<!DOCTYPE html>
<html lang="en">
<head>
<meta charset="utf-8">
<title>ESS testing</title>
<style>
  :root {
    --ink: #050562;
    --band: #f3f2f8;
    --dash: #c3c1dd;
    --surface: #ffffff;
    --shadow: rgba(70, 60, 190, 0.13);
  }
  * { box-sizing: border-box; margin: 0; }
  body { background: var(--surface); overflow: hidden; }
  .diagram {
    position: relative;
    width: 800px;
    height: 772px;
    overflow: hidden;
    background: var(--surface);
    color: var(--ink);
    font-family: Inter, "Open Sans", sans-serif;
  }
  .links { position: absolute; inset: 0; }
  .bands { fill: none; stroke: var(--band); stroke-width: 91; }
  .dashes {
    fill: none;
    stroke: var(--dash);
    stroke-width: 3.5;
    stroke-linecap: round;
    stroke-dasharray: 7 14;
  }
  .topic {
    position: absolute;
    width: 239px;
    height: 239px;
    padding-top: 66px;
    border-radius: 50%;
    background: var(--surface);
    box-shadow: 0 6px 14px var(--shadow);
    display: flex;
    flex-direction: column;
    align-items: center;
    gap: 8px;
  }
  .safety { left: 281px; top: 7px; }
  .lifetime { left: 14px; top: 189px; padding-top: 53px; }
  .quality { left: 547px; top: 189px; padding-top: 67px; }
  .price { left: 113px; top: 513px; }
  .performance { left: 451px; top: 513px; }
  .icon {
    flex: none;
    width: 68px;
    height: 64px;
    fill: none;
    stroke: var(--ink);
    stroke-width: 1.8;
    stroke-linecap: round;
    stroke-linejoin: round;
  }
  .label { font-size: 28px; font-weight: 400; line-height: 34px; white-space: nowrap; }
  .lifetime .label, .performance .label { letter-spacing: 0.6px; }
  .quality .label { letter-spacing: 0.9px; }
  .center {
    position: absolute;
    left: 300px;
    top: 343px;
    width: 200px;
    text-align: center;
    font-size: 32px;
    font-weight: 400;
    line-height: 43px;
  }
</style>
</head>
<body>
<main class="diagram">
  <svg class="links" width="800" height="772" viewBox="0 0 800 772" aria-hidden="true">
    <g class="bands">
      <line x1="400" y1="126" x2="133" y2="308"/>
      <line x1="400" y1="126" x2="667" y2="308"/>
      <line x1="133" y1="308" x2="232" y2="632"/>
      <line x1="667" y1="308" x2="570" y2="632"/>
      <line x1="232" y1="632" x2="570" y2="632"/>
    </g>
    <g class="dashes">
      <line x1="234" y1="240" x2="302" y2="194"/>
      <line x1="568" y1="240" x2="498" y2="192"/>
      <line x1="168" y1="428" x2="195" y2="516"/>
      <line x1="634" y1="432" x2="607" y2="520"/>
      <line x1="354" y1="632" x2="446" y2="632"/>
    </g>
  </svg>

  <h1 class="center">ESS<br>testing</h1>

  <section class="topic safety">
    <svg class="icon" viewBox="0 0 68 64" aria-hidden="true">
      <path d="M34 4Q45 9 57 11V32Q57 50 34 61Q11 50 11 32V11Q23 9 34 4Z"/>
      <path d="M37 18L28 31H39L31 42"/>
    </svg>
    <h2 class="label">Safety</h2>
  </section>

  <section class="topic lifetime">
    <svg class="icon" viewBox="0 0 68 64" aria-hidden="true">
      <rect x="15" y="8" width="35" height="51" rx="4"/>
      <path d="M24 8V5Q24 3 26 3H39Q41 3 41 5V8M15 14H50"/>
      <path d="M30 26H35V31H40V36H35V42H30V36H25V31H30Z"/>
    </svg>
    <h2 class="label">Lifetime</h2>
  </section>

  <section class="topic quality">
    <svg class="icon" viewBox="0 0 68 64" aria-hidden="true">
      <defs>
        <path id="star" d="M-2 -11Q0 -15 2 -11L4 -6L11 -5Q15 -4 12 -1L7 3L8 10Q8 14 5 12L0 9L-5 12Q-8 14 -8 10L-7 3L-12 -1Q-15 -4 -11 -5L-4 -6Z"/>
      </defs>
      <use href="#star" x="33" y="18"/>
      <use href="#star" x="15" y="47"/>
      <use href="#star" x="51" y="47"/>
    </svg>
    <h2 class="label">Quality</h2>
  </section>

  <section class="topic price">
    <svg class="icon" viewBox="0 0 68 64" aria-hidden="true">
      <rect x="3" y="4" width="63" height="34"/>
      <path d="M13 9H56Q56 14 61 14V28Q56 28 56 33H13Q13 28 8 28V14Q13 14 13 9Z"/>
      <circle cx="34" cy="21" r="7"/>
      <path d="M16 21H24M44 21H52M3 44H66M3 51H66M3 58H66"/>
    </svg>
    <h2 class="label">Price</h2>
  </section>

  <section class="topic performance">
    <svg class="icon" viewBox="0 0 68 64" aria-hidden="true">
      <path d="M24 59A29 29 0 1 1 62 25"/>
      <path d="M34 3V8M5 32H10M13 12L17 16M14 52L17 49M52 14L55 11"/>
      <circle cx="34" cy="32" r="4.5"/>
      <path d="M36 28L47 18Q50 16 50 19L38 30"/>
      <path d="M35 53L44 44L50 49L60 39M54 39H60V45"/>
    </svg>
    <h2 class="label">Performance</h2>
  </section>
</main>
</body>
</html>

PROBLEM TO WORK ON
Determine the number of lines in the data that include the word "position", and provide that number without comment.

ANSWER SECTION
4